      Two aspects of ecosystem health in the Colorado River delta were investigated as part of the present dissertation. The following is a summary of the most important findings: Contaminants of natural origin (e.g. selenium) and anthropogenic activities (e.g. pesticides) represent a potential threat for humans and wildlife in the Colorado River delta. Fourteen locations were sampled for bottom material and biota from March 1998 to April 2000. Concentrations of selenium in bottom material ranged from 0.6-5.0 μg/g. Concentrations of selenium in biota ranged from 0.5-18.3 μg/g, 23% of these samples exceeded the toxic threshold where reproductive impairment in birds from dietary exposure is reported. Concentrations of DDE exceeded the lower critical dietary level for sensitive species in 30% of biota samples. No clear relationship could be found between the concentration of Se in bottom material and the concentration of Se in fish. Nevertheless, smaller Se concentrations in biota were found at sites that had an outflow and exposure or physical disturbance of the bottom material was uncommon. Greater concentrations of Se in biota were found at sites with strongly reducing conditions, no output, and subsequent periods of drying and flooding or dredging activities, and at sites that received water directly from the Colorado River. The southwestern willow flycatcher (Empidonax traillii extimus ) is an endangered neotropical migrant with only 300-500 breeding pairs. The objective of the second study was to determine the presence/absence of this bird in the Colorado River delta. Surveys were conducted from June to July, 1999 and from May to June, 2000 using an audio tape of this subspecies' songs to elicit responses. We detected a total of 50 willow flycatchers in the Colorado River delta in the months of May to June. None were detected in July, thus, the birds were most likely migrants. Restoration of the intensively used stopover sites of the Colorado River delta appears to be essential for the overall recovery of this subspecies.
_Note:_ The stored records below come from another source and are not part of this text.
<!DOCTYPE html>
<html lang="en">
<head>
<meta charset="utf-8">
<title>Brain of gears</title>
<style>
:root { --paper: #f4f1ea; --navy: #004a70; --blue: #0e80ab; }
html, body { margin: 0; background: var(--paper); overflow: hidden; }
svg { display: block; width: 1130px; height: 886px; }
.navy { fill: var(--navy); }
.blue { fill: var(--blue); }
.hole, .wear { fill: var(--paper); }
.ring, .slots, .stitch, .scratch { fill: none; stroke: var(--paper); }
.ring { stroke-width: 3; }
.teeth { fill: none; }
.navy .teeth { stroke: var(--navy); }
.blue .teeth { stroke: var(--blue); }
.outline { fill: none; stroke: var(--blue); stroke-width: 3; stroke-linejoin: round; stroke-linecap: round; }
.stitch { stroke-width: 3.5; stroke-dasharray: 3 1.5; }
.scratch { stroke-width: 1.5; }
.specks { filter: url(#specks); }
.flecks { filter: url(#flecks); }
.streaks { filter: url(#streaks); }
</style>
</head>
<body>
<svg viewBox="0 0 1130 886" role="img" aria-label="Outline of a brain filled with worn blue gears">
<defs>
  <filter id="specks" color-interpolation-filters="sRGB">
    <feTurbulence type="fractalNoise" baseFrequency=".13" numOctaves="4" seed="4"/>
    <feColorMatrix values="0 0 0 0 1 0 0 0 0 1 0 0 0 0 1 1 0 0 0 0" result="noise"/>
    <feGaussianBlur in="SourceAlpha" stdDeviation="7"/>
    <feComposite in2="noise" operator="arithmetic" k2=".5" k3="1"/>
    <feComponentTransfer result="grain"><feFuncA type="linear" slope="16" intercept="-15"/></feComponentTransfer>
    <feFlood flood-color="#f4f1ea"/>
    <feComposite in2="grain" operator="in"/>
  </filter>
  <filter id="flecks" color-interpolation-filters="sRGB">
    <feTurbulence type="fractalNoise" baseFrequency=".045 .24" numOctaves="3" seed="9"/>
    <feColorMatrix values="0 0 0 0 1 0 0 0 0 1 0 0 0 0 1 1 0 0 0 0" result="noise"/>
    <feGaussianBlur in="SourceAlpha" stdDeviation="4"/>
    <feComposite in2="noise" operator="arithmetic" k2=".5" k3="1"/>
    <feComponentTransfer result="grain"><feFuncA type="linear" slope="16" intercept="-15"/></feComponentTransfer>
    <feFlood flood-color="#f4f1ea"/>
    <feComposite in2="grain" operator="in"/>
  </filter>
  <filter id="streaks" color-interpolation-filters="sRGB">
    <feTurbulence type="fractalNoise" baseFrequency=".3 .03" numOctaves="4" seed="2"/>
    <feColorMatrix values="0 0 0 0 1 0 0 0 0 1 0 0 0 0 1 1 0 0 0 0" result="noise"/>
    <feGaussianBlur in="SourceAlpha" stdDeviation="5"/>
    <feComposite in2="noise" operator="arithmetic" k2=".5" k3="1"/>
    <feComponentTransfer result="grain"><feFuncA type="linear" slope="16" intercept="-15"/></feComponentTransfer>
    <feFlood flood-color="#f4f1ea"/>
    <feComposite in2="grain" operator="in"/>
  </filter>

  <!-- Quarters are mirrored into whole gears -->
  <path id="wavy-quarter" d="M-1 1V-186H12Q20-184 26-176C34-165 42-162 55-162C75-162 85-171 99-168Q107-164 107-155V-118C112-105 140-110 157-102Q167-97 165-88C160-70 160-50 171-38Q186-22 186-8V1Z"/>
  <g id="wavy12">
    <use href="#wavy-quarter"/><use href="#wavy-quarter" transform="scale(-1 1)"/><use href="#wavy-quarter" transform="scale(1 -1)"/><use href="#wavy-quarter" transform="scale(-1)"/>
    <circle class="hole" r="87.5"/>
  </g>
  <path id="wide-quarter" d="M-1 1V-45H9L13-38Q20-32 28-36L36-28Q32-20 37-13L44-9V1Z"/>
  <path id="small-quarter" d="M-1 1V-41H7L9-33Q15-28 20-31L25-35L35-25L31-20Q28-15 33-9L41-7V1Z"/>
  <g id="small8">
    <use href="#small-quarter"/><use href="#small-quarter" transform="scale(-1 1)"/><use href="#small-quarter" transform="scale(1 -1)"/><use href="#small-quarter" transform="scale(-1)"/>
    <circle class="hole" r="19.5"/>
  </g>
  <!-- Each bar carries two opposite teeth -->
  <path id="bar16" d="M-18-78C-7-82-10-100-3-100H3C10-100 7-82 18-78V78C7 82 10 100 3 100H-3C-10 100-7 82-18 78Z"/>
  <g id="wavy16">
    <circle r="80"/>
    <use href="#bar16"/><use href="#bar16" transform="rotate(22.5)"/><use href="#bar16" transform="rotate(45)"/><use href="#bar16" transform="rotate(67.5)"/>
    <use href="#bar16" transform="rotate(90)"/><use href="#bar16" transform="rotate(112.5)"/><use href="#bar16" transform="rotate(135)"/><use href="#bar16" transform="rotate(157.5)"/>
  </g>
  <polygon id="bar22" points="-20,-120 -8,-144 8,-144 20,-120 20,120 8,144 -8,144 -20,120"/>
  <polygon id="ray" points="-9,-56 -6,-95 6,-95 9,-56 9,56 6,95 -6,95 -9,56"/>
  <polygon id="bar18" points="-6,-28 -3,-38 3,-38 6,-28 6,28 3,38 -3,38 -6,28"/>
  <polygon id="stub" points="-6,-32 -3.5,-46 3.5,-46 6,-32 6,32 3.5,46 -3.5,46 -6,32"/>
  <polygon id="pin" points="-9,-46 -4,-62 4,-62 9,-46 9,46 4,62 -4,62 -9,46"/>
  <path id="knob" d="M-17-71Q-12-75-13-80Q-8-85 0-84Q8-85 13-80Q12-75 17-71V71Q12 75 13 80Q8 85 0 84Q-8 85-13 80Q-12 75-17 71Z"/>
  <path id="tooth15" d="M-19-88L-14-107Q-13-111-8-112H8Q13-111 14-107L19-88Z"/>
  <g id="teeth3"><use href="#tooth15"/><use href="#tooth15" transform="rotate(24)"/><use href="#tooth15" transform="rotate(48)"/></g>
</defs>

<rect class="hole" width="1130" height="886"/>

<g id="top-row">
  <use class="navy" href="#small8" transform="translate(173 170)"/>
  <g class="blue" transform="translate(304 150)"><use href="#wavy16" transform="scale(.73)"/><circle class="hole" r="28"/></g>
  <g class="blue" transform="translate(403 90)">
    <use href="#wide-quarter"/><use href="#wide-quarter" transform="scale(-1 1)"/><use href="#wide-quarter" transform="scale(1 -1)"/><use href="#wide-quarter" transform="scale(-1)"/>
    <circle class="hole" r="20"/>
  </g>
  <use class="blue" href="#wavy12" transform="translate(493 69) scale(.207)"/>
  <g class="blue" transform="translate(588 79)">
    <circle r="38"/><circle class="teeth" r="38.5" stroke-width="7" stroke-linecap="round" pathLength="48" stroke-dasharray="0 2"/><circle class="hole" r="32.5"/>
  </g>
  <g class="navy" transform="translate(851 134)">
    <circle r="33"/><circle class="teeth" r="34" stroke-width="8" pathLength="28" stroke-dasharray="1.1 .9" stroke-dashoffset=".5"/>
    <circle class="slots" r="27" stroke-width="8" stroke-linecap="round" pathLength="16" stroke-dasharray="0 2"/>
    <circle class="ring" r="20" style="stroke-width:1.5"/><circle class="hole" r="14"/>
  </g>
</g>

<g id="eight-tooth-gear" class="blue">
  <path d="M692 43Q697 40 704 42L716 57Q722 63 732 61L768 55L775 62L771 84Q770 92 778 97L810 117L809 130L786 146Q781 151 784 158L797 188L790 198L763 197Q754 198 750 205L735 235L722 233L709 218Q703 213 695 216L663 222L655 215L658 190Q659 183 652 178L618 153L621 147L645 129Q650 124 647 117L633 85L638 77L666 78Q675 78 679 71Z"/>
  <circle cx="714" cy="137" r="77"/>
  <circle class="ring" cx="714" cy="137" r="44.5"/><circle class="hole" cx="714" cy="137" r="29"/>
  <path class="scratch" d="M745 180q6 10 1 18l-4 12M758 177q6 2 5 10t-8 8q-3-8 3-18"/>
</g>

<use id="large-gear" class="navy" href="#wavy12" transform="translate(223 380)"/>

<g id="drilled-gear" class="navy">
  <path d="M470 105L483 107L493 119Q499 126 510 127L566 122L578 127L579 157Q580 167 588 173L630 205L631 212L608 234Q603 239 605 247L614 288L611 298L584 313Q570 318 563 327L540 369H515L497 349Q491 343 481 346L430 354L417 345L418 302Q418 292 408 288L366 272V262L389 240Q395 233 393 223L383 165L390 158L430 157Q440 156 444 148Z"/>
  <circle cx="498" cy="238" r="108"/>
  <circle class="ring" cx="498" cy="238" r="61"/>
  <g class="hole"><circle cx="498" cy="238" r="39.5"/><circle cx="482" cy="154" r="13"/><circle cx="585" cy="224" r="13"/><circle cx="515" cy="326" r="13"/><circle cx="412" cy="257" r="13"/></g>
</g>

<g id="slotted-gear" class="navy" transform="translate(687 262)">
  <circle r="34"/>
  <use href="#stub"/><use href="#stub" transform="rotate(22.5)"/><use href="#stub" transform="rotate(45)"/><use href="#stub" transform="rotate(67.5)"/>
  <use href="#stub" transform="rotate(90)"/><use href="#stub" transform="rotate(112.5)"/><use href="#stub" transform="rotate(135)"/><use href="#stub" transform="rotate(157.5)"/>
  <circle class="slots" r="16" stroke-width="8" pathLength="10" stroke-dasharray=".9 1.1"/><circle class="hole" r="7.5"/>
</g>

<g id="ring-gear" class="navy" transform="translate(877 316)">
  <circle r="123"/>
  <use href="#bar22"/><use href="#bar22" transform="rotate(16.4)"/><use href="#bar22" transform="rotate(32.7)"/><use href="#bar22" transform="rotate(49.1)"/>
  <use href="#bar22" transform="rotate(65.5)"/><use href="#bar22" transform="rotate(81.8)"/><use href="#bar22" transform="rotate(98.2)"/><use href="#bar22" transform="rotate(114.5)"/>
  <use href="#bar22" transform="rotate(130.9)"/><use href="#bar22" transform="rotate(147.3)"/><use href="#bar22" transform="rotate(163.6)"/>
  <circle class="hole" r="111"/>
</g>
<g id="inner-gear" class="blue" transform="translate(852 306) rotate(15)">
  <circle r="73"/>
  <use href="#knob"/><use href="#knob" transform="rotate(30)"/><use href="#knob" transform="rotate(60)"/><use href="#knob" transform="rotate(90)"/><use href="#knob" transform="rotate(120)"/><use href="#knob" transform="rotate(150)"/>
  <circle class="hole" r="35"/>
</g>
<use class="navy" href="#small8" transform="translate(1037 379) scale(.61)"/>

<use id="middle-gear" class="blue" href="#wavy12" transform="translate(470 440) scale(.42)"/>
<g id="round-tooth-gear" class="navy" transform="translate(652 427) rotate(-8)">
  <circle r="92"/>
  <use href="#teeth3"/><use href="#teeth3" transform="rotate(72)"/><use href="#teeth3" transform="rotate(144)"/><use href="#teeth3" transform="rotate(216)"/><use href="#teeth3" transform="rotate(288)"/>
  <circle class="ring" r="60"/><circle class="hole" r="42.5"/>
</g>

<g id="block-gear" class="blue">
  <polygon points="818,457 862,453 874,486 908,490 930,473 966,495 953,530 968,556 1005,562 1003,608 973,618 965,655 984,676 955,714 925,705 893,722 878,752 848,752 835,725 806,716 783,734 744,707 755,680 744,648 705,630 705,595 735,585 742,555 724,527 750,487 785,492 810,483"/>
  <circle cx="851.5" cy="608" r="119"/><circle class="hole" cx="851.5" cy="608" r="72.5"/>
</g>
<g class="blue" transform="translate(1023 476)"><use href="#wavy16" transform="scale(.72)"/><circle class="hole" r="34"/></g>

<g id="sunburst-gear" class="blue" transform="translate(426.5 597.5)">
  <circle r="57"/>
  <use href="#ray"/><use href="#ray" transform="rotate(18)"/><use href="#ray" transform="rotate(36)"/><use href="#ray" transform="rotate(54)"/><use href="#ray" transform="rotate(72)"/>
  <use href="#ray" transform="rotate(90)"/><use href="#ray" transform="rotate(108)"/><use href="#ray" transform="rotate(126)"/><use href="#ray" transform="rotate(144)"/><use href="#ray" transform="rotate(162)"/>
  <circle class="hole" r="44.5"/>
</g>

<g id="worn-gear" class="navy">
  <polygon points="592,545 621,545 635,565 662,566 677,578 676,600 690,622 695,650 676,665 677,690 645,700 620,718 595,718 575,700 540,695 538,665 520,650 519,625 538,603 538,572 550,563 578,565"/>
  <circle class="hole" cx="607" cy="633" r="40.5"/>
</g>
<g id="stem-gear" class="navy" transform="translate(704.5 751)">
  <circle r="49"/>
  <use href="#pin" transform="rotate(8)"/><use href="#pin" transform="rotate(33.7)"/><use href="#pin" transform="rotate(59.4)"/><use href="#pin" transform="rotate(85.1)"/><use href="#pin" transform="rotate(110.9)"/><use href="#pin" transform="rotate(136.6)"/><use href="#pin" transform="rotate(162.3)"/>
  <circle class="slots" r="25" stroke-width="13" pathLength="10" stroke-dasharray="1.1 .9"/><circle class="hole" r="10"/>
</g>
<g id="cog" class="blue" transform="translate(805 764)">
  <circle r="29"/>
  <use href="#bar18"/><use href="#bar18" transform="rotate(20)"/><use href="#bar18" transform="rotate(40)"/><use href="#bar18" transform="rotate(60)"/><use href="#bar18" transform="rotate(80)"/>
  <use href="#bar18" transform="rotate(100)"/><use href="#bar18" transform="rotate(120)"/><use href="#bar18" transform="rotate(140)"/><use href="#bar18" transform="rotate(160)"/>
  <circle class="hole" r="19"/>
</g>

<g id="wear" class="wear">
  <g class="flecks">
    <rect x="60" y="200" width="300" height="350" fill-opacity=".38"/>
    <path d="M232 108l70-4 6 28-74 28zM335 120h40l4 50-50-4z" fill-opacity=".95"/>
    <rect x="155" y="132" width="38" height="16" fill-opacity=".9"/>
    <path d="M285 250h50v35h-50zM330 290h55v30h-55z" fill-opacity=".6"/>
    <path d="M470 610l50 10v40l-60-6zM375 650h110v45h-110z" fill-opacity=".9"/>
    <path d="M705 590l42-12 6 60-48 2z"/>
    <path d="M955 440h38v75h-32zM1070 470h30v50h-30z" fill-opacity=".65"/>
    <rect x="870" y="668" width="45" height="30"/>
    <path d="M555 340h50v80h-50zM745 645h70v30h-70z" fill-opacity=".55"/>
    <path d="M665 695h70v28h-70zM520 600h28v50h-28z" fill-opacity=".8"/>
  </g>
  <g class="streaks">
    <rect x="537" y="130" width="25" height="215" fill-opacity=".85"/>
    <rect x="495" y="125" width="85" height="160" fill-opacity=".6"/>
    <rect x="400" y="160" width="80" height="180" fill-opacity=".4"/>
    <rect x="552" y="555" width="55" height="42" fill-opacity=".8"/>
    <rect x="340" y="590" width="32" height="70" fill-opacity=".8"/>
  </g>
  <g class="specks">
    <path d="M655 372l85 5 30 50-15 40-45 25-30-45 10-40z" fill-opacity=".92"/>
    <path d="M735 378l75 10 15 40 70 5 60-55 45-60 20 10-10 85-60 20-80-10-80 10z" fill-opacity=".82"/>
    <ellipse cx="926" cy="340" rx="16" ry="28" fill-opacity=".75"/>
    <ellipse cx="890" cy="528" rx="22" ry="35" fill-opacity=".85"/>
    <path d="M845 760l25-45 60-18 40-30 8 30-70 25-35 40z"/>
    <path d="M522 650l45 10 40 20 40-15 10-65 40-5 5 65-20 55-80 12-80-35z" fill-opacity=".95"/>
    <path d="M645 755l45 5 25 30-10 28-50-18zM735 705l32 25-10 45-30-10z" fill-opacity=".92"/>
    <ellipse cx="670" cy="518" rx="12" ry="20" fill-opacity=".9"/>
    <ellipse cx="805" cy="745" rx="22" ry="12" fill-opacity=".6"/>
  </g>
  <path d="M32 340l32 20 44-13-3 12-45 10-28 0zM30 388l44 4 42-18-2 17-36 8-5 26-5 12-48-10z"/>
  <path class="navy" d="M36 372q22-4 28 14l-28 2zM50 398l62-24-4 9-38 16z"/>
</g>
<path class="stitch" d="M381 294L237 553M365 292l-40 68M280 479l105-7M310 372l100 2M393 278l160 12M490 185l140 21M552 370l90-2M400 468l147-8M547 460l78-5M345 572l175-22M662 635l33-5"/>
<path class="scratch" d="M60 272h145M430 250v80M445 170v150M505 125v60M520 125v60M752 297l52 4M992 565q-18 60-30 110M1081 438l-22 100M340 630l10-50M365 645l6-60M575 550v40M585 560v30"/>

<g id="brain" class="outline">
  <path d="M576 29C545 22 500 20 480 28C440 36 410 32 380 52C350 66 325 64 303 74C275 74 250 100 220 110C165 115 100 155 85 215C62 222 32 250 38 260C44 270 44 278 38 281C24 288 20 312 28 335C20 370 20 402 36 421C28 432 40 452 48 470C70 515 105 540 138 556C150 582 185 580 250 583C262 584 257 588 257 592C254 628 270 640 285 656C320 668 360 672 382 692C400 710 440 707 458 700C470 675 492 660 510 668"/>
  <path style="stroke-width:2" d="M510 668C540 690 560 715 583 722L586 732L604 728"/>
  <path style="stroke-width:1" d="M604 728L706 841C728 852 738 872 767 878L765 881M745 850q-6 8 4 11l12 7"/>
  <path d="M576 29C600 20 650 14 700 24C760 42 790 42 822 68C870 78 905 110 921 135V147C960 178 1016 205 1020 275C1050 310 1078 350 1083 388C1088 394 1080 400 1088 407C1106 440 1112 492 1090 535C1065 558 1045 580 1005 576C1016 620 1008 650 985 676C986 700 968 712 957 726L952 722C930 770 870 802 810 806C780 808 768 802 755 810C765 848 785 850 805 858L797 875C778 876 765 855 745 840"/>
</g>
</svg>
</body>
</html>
Additionally, we propose a possible willow flycatcher summer migratory route throughout the series of coastal estuaries found adjacent to the coast of Sonora.